> [Task]
Count the lines in the records beneath this task that contain the string "flecks", then give the count by itself.

Available records START

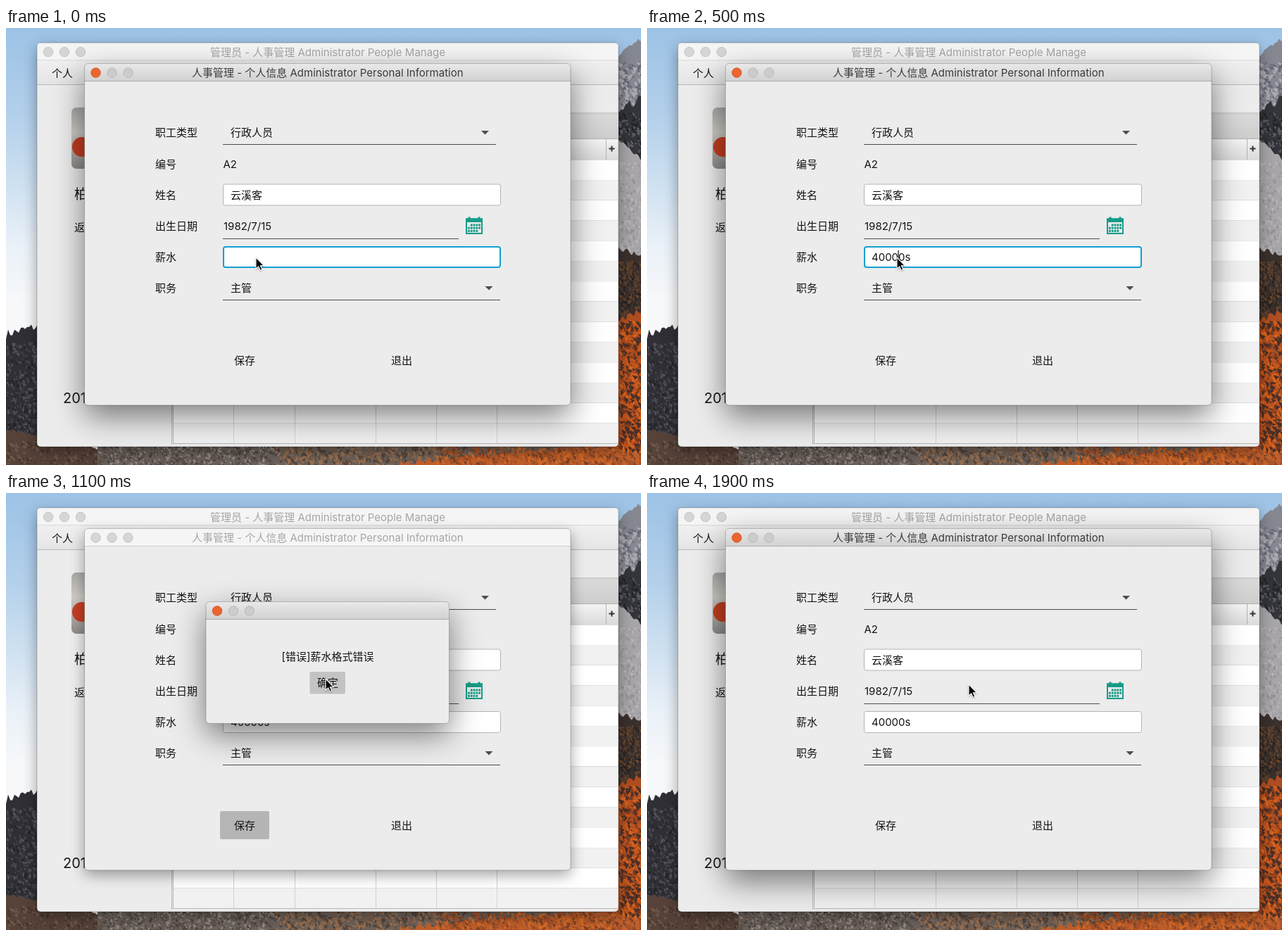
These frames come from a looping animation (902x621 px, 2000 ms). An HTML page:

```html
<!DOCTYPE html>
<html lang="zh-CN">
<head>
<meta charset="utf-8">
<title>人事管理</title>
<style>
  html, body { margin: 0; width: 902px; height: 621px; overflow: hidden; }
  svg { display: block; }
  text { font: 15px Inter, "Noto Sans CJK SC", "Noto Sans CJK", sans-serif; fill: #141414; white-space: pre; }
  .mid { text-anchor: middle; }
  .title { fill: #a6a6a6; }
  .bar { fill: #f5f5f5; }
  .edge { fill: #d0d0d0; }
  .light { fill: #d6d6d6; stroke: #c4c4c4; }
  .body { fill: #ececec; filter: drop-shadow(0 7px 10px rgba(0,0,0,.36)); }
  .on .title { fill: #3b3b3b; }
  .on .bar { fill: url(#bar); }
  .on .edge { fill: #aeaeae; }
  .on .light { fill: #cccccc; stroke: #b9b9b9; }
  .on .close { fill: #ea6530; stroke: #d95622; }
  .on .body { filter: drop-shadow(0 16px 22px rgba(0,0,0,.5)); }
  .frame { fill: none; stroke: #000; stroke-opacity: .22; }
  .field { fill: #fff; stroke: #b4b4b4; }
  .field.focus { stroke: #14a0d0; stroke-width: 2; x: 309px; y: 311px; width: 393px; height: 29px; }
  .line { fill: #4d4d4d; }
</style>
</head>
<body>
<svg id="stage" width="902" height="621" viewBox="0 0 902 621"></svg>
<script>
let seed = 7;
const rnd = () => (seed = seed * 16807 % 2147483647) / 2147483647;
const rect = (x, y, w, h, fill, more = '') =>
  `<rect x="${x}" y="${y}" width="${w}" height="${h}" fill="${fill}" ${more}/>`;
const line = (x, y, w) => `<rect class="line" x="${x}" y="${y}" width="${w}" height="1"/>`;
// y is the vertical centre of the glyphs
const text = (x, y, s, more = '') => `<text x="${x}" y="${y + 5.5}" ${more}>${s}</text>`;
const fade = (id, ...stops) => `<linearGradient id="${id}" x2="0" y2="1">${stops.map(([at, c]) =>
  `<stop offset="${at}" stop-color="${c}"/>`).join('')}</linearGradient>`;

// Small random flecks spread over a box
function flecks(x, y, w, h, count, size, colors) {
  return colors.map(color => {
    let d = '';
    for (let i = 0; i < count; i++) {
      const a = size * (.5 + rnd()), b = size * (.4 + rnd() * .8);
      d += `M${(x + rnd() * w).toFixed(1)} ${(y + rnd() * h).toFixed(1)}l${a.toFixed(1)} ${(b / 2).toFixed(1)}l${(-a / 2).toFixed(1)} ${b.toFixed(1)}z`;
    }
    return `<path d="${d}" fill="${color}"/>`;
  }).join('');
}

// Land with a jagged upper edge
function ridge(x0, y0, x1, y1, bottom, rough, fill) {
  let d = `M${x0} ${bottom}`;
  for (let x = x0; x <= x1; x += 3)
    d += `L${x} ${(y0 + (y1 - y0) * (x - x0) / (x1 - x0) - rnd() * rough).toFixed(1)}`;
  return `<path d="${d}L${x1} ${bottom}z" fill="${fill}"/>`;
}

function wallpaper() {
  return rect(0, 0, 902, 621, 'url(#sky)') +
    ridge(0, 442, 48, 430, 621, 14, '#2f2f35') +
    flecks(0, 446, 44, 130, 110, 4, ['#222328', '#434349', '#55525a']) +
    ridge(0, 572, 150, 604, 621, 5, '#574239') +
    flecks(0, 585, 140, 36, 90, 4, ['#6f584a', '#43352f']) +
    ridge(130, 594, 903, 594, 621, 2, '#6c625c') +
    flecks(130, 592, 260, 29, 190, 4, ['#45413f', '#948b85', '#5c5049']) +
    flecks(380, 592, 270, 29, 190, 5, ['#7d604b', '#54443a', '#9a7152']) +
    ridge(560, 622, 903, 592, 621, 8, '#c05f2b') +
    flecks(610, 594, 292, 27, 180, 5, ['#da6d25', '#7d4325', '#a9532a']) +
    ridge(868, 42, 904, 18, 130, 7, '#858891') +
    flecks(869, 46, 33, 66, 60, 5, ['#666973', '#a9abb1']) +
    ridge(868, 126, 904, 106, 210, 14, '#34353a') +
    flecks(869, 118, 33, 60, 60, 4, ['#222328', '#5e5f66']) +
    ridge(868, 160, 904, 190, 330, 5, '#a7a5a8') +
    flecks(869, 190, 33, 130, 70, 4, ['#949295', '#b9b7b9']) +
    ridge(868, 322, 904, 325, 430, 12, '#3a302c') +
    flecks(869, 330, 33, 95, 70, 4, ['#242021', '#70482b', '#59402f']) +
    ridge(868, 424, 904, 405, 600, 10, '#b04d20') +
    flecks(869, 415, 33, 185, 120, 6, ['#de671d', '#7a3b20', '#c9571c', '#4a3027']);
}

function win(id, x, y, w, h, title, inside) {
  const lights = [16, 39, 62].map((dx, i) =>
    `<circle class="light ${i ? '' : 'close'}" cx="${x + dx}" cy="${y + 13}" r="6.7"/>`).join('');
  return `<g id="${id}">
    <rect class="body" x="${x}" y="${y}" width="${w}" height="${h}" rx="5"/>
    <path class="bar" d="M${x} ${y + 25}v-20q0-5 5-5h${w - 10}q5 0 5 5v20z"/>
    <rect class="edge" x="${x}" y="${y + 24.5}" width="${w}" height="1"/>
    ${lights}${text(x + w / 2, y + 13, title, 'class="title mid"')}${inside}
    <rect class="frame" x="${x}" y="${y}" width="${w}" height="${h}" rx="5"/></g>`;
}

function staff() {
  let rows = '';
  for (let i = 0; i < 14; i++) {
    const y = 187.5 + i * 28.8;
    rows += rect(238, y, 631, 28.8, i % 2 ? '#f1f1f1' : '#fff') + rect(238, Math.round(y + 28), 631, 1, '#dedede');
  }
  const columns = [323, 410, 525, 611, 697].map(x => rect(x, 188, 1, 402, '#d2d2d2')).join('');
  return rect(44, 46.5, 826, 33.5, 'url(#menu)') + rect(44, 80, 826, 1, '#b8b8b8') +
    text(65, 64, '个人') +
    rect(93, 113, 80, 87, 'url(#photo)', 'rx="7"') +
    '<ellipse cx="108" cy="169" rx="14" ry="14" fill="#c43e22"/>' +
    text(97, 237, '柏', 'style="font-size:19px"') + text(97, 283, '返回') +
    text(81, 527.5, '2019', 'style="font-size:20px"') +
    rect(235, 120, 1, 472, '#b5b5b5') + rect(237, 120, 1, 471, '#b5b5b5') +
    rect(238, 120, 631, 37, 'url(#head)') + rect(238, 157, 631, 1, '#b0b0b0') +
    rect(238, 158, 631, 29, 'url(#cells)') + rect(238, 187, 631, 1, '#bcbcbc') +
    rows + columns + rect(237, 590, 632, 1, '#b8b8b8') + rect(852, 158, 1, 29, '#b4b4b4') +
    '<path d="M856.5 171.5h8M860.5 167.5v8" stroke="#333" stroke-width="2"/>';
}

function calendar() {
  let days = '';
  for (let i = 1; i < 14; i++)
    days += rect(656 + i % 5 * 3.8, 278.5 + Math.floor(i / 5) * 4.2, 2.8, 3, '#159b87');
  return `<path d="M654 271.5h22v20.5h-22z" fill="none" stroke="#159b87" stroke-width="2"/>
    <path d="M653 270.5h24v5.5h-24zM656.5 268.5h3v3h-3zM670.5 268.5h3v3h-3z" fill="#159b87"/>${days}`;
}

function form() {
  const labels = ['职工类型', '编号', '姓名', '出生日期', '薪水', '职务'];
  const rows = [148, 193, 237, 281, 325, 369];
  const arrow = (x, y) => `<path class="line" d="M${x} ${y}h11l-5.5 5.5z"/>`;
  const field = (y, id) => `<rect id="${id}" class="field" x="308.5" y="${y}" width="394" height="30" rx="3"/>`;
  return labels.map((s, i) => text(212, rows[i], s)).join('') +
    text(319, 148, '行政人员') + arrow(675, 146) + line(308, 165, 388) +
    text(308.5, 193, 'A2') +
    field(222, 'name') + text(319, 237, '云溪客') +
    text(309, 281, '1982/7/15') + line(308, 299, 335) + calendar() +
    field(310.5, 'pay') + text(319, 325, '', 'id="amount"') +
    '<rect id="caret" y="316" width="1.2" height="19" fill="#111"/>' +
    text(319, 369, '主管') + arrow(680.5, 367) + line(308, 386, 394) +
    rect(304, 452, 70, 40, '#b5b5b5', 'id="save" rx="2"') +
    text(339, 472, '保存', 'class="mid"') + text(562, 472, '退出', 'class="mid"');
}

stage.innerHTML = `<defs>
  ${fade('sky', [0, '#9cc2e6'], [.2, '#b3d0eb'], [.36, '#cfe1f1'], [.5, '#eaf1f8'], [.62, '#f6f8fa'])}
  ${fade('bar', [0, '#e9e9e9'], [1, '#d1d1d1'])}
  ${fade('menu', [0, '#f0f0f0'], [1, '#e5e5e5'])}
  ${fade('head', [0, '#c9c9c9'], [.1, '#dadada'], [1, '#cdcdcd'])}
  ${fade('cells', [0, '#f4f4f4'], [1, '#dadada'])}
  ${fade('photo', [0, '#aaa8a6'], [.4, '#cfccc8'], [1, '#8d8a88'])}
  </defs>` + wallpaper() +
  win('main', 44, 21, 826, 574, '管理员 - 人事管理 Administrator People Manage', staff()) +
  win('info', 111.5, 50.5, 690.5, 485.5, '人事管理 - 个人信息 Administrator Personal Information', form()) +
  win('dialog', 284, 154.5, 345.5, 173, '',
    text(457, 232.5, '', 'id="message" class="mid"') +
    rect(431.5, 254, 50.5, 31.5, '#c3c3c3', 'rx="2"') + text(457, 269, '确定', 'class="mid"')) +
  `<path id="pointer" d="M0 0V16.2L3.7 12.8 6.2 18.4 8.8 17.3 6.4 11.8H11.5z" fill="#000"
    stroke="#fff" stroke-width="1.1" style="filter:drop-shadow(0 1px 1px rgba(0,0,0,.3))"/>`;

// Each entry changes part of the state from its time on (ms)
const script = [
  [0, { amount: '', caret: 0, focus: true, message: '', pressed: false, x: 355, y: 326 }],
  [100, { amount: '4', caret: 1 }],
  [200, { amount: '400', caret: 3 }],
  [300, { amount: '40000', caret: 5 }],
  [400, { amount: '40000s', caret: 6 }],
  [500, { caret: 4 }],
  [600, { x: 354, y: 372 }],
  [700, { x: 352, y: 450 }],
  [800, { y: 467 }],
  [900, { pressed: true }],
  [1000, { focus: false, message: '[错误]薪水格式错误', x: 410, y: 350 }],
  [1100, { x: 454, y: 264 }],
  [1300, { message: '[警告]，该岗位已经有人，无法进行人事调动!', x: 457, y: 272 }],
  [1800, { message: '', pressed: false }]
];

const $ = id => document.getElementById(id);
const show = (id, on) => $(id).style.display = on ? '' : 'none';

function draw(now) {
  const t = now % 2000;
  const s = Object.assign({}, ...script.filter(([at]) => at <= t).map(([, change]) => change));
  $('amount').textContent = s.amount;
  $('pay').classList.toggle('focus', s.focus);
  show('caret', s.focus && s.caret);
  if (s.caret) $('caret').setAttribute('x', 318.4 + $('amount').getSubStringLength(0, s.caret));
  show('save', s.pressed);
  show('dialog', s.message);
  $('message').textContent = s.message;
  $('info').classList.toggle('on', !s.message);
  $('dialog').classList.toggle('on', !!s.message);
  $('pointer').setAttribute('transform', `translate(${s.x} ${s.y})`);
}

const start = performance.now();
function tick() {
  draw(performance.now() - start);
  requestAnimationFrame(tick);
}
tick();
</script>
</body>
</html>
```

Available records END

> [Exercise output]
12